As is seen often within any organization where adults work with children, including public schools, it is difficult to impossible to screen every threat out of the system.  It is equally difficult to prevent incidents when Boy Scouts are sued for addressing gender/orientation issues with adults who work with boys.  In short, Boy Scouts of America remain under attack from within the political sphere due to the moral direction of the association as a whole.  Drive on boys!

Thursday, April 22, 2010

Solar Workshop

Solar Power on a Budget / Spring Plants
Saturday 1May2010, 9:30am - 3:30pm
I will be going through basic solar systems with students; PV array, wiring, batteries, charge controllers, and inverters (various types), as well as Li-Ion batteries for appliances and converting items to rechargeable systems.
In the afternoon we will take a walk identifying Spring edibles, hazards, and preparation techniques.  Plants will be common at all of S. Appalachia.
Cost, $35 for whole class.
Bring your own lunch.
Directions upon varification of attendance!  More details on Facebook page.

Wednesday, April 14, 2010

Stalkin in. Nice north wind to cover sound in dry woods. What a great turkey season so far. Tom dead ahead 70 yards.
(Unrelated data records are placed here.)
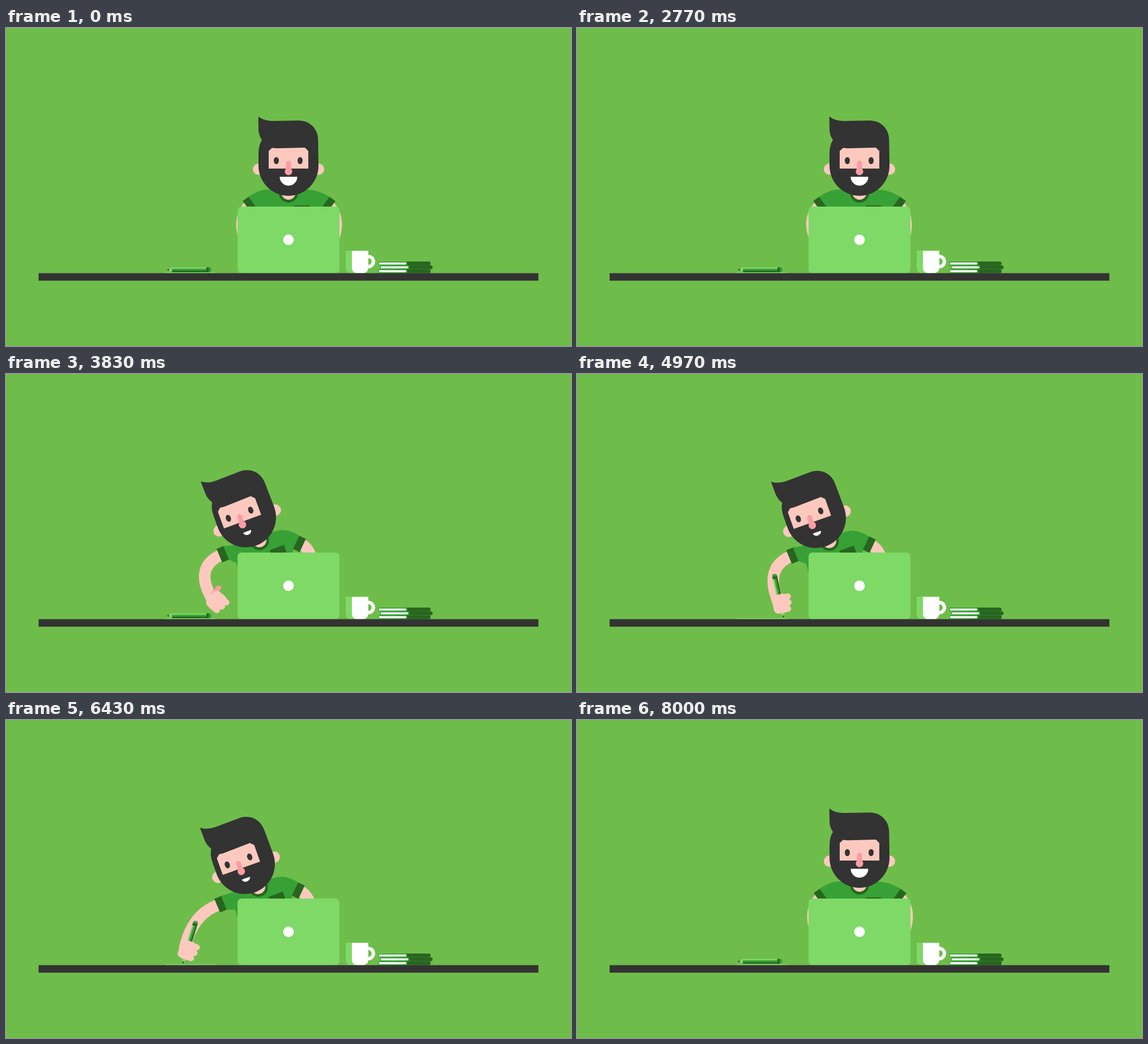
Recreate the animation shown at these times as an HTML page with a canvas. Size 998x561 px, loop 8330 ms.

```html
<!DOCTYPE html>
<html lang="en">
<head>
<meta charset="utf-8">
<title>Desk work</title>
<style>
html, body { margin: 0; width: 100%; height: 100%; overflow: hidden; background: #6ebd4a; }
canvas { display: block; }
</style>
</head>
<body>
<canvas id="stage" width="998" height="561"></canvas>
<script>
const ctx = document.getElementById('stage').getContext('2d');
const LOOP = 8330, MOVE_END = 8000;
const C = {
  bg: '#6ebd4a', dark: '#333333', skin: '#fdc9be', pink: '#fb9ca4',
  shirt: '#37a136', deep: '#27661f', light: '#7ed966', white: '#ffffff'
};
const RAD = Math.PI / 180;

const lerp = (a, b, k) => a + (b - a) * k;
const mix = (a, b, k) => a.map((v, i) => lerp(v, b[i], k));
const clamp = v => Math.max(0, Math.min(1, v));
function ease(t, from, to) {
  const u = clamp((t - from) / (to - from));
  return u < 0.5 ? 4 * u ** 3 : 1 - 4 * (1 - u) ** 3;
}
// Stage point of (dx, dy) in the frame of a joint [x, y, angle].
function at([x, y, deg], dx, dy) {
  const c = Math.cos(deg * RAD), s = Math.sin(deg * RAD);
  return [x + dx * c - dy * s, y + dx * s + dy * c];
}

function fill(color, draw) {
  ctx.fillStyle = color;
  ctx.beginPath();
  draw();
  ctx.fill();
}
const rect = (color, x, y, w, h, r = 0) => fill(color, () => ctx.roundRect(x, y, w, h, r));
const oval = (color, x, y, rx, ry = rx) => fill(color, () => ctx.ellipse(x, y, rx, ry, 0, 0, 7));
const poly = (color, ...p) => fill(color, () => {
  for (let i = 0; i < p.length; i += 2) ctx.lineTo(p[i], p[i + 1]);
});
function group([x, y, deg], draw) {
  ctx.save();
  ctx.translate(x, y);
  ctx.rotate(deg * RAD);
  draw();
  ctx.restore();
}
function limb(shoulder, elbow, wrist) {
  ctx.strokeStyle = C.skin;
  ctx.lineWidth = 20.5;
  ctx.beginPath();
  ctx.moveTo(shoulder[0], shoulder[1]);
  ctx.quadraticCurveTo(...elbow, ...wrist);
  ctx.stroke();
}

// Each joint goes from the typing pose to the leaning pose.
const NECK = [[499, 292, 0], [446, 296, -20]];
const HEAD = [[499, 249, 0], [424, 259.7, -19.6]];
const CUFF_L = [[431, 312, -36], [380.5, 320.5, -22.6]];
const CUFF_R = [[569, 312, 36], [516.3, 301, 25]];
const ELBOW_L = [[404.5, 341], [329, 340]];
const ELBOW_R = [[595.5, 341], [535.5, 304.5]];
const WRIST_R = [[572, 385], [545, 350]];
const KEYS = [434, 388, 40], REACH = [372, 403, 40];
const FLAT = [284, 426.5, 90];
const CUFF_W = 13, CUFF_H = 26;

const PICK = 4167, WRITE = 4900, STOP = 6600, DROP = 7000;

// Pencil tip and tilt while it scribbles across the paper.
function writing(t) {
  const k = t - 4970;
  const x = 365 - 0.0363 * k + 4 * Math.sin(2 * Math.PI * k / 365);
  return [x, 430, -12.2 + (365 - x) * 0.56];
}

function pencilPose(t) {
  if (t < PICK) return FLAT;
  if (t < WRITE) {
    const u = ease(t, PICK, WRITE), p = mix(FLAT, writing(WRITE), u);
    p[1] -= 14 * Math.sin(Math.PI * u);
    return p;
  }
  if (t < STOP) return writing(t);
  return mix(writing(STOP), [283.6, 425.8, 90], ease(t, STOP, DROP));
}

// Hand joint while it holds the pencil.
function grip(pencil) {
  const flat = clamp((pencil[2] - 18) / 72), [x, y] = at(pencil, 2, -24);
  return [x, y - 16 * flat, pencil[2] - 51 * flat];
}

function handPose(t, w) {
  if (t < 3830) return mix(KEYS, REACH, w);
  if (t < PICK) return mix(REACH, grip(FLAT), ease(t, 3830, PICK));
  if (t < DROP) return grip(pencilPose(t));
  return mix(KEYS, grip(pencilPose(DROP)), w);
}

function drawPencil(pose) {
  group(pose, () => {
    rect(C.shirt, -4.3, -79, 8.6, 9, [4, 4, 0, 0]);
    rect(C.deep, -4.3, -74.5, 8.6, 4.5);
    rect(C.light, -4.3, -70, 2.6, 61);
    rect(C.shirt, -1.8, -70, 3.4, 61);
    rect(C.deep, 1.5, -70, 2.8, 61);
    poly(C.light, -4.3, -9.2, 4.3, -9.2, 0, 0);
    poly(C.dark, -1.8, -3.8, 1.8, -3.8, 0, 0);
  });
}

function drawHand(pose, open) {
  group(pose, () => {
    if (open > 0) rect(C.pink, -18.2, -8 - 18.5 * open, 9, 22, 4.5);
    rect(C.skin, -16, -18, 28, 33, 8);
    for (let i = 0; i < 3; i++) rect(C.skin, -8, -16.5 + i * 10.5, 26.5 - i * i, 11, 5.5);
  });
}

function drawHead(pose, w, blink) {
  group(pose, () => {
    ctx.translate(-499, -249);
    oval(C.skin, 446, 249, 10);
    oval(C.skin, 552, 249, 10);
    fill(C.dark, () => {
      ctx.moveTo(445.7, 156);
      ctx.quadraticCurveTo(456, 164.3, 472, 164);
      ctx.lineTo(517, 163.3);
      ctx.bezierCurveTo(537, 163.3, 551.3, 178, 551.3, 198);
      ctx.lineTo(552, 243);
      ctx.arc(499, 243, 53, 0, Math.PI);
      ctx.lineTo(446, 222);
      ctx.quadraticCurveTo(446, 207, 452, 197.5);
      ctx.quadraticCurveTo(446, 189, 446, 178);
    });
    // The face slides sideways as the head turns.
    ctx.translate(-8.3 * w, 0);
    poly(C.skin, 464, 217, 470, 211.5, 478, 212.3, 528, 211, 534, 217, 534, 248, 464, 248);
    for (const x of [477.5, 519.5]) oval(C.dark, x, 234, 4.5, 6.2 * blink);
    fill(C.white, () => ctx.ellipse(499 + 1.5 * w, lerp(262.5, 267, w),
      lerp(15.5, 7.5, w), lerp(15.7, 6.3, w), 0, 0, Math.PI));
    ctx.translate(-2 * w, 0);
    rect(C.pink, 494.7, 234, 8.6, 22, 4.3);
    oval(C.pink, 499, 253, 6.6);
  });
}

function drawCuff(joint) {
  group(joint, () => rect(C.deep, -CUFF_W / 2, -CUFF_H / 2, CUFF_W, CUFF_H));
}

function drawShirt(neck, cuffL, cuffR) {
  const inner = (cuff, side, end) => at(cuff, side * CUFF_W / 2, end * CUFF_H / 2);
  fill(C.shirt, () => {
    ctx.moveTo(...inner(cuffL, 1, -1));
    ctx.quadraticCurveTo(...at(neck, -50, -9), ...at(neck, -31, -7));
    ctx.lineTo(...at(neck, 31, -7));
    ctx.quadraticCurveTo(...at(neck, 52, -7), ...inner(cuffR, -1, -1));
    ctx.lineTo(...inner(cuffR, -1, 1));
    ctx.lineTo(...at(neck, 40, 60));
    ctx.lineTo(...at(neck, -53, 37));
    ctx.lineTo(...at(neck, -52, 22));
    ctx.lineTo(...inner(cuffL, 1, 1));
  });
  group(neck, () => {
    rect(C.deep, 11, 21, 27, 20);
    oval(C.deep, 0, -1, 17);
    oval(C.skin, 0, -1.5, 12.5);
  });
}

function drawMug() {
  rect(C.light, 600, 393, 30, 39.5, [0, 0, 9, 9]);
  rect(C.white, 611, 393, 29, 39.5, [0, 0, 9, 9]);
  ctx.strokeStyle = C.white;
  ctx.lineWidth = 6;
  ctx.beginPath();
  ctx.arc(640, 412, 9, -Math.PI / 2, Math.PI / 2);
  ctx.stroke();
}

function drawBooks() {
  for (let i = 0; i < 3; i++) {
    const dx = i % 2 * 3.5, y = 412 + i * 6.8;
    rect(C.deep, 690 + dx, y, 60, 6.8, [0, 3, 3, 0]);
    rect(C.shirt, 658 + dx, y, 51, 6.8, [0, 3.4, 3.4, 0]);
    rect(C.white, 659 + dx, y + 1.7, 48, 3.5, [0, 1.7, 1.7, 0]);
  }
}

function draw(t) {
  const start = ease(t, 3133, 3830);
  const body = start - ease(t, 7067, 7833);
  const head = start - ease(t, 7067, 7700);
  const arm = start - ease(t, 7167, 8000);
  const settle = start * (1 - ease(t, 3830, 4230));
  const tap = -1.25 * (1 - Math.cos(6 * Math.PI * t / 1000)) * (1 - arm);
  const blink = Math.min(...[467, 2133, 4600].map(b => Math.max(0.1, clamp(Math.abs(t - b) / 120))));

  // Pose between two ends, moved by (dx, dy), with the settling after the lean.
  const pose = ([from, to], w, dx = 0, dy = 0) => {
    const [x, y, ...angle] = mix(from, to, w);
    return [x + dx + 2 * settle, y + dy - 1.3 * settle, ...angle];
  };
  const hand = handPose(t, arm);
  const swing = (361 - hand[0]) / 40 * arm;
  const cuffL = pose(CUFF_L, body, tap / 2 - 1.5 * swing, 4.5 * swing);
  const cuffR = pose(CUFF_R, body, tap / 2);
  const skull = pose(HEAD, head);
  skull[2] -= 0.6 * settle;

  rect(C.bg, 0, 0, 998, 561);
  limb(cuffR, pose(ELBOW_R, arm, 2 * tap), pose(WRIST_R, arm));
  drawShirt(pose(NECK, body), cuffL, cuffR);
  drawCuff(cuffR);
  drawHead(skull, head, blink);
  limb(cuffL, mix(ELBOW_L[0], ELBOW_L[1], arm).map((v, i) => i ? v : v + 2 * tap), [hand[0] - 6, hand[1] - 3]);
  drawCuff(cuffL);

  rect(C.light, 282, 430.8, 88, 1.8);
  drawPencil(pencilPose(t));
  drawHand(hand, t < DROP ? 1 - ease(t, 3950, PICK) : ease(t, DROP, 7200));

  rect(C.light, 409, 315, 180, 117.5, 7);
  oval(C.white, 499, 373.7, 9.4);
  drawMug();
  drawBooks();
  rect(C.dark, 57.6, 432.5, 882.8, 13.2);
}

function tick() {
  draw(Math.min(performance.now() % LOOP, MOVE_END));
  requestAnimationFrame(tick);
}
tick();
</script>
</body>
</html>
```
Friday, April 9, 2010

Spring plants to find

Facebook members suggested the following for study this early spring as wild edibles; I have certainly been getting to as many as I can this year, what a beautiful Spring in southern Appalachia.
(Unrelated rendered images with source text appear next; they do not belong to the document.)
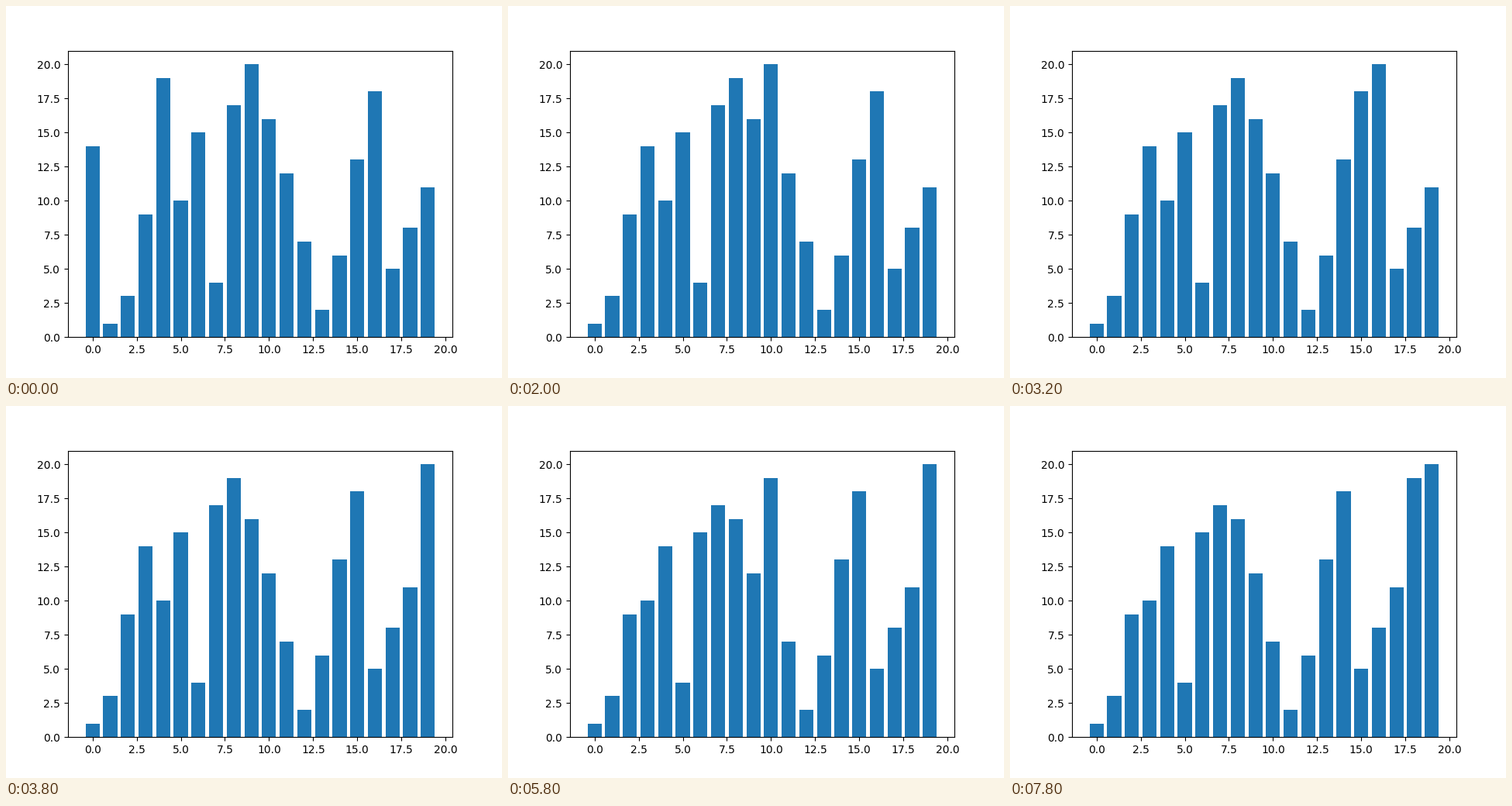
A matplotlib script for the animation above (8 s loop, 640 by 480 pixels).

```python
from itertools import islice

import matplotlib.pyplot as plt
from matplotlib.animation import FuncAnimation

# The shuffled 1..20 that gets sorted; all motion follows from it.
START = (14, 1, 3, 9, 19, 10, 15, 4, 17, 20,
         16, 12, 7, 2, 6, 13, 18, 5, 8, 11)
FRAMES = 40
INTERVAL = 200


def bubble_states(values):
    """Yield the list at the start and after every comparison."""
    items = list(values)
    yield tuple(items)
    for end in range(len(items) - 1, 0, -1):
        for i in range(end):
            items[i:i + 2] = sorted(items[i:i + 2])
            yield tuple(items)


states = list(islice(bubble_states(START), FRAMES))

fig, ax = plt.subplots(figsize=(6.4, 4.8), dpi=100)
bars = ax.bar(range(len(START)), START, color="tab:blue")


def update(frame):
    for bar, height in zip(bars, states[frame]):
        bar.set_height(height)
    return bars.patches


anim = FuncAnimation(fig, update, frames=FRAMES, interval=INTERVAL,
                     init_func=lambda: update(0), repeat=True, blit=False)
plt.show()
```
Blueberry parts, sochan, young poke salad, ramps, spring lettuce, chickweed, dandelion, violets, branch lettuce / creases, mustards, cress, rock tripe, burdock, and thistles, usnea, Basswood shoots! (fav)

Join us on Facebook by looking for Land of the Sky Wilderness!

Great Strides 2010

LOTS Wilderness supports team Nadia Denise in the great strides 2010 walk for cystic fibrosis.  Please consider joining the walk or donating any amount of money - $5 fine!

http://www.cff.org/Great_Strides/dsp_DonationPage.cfm?walkid=6363&idUser=287867

Sunday, April 4, 2010

Bloodroot flowers up on the mountain this morning. What will be next? Whats coming up first where you are? Phone text update!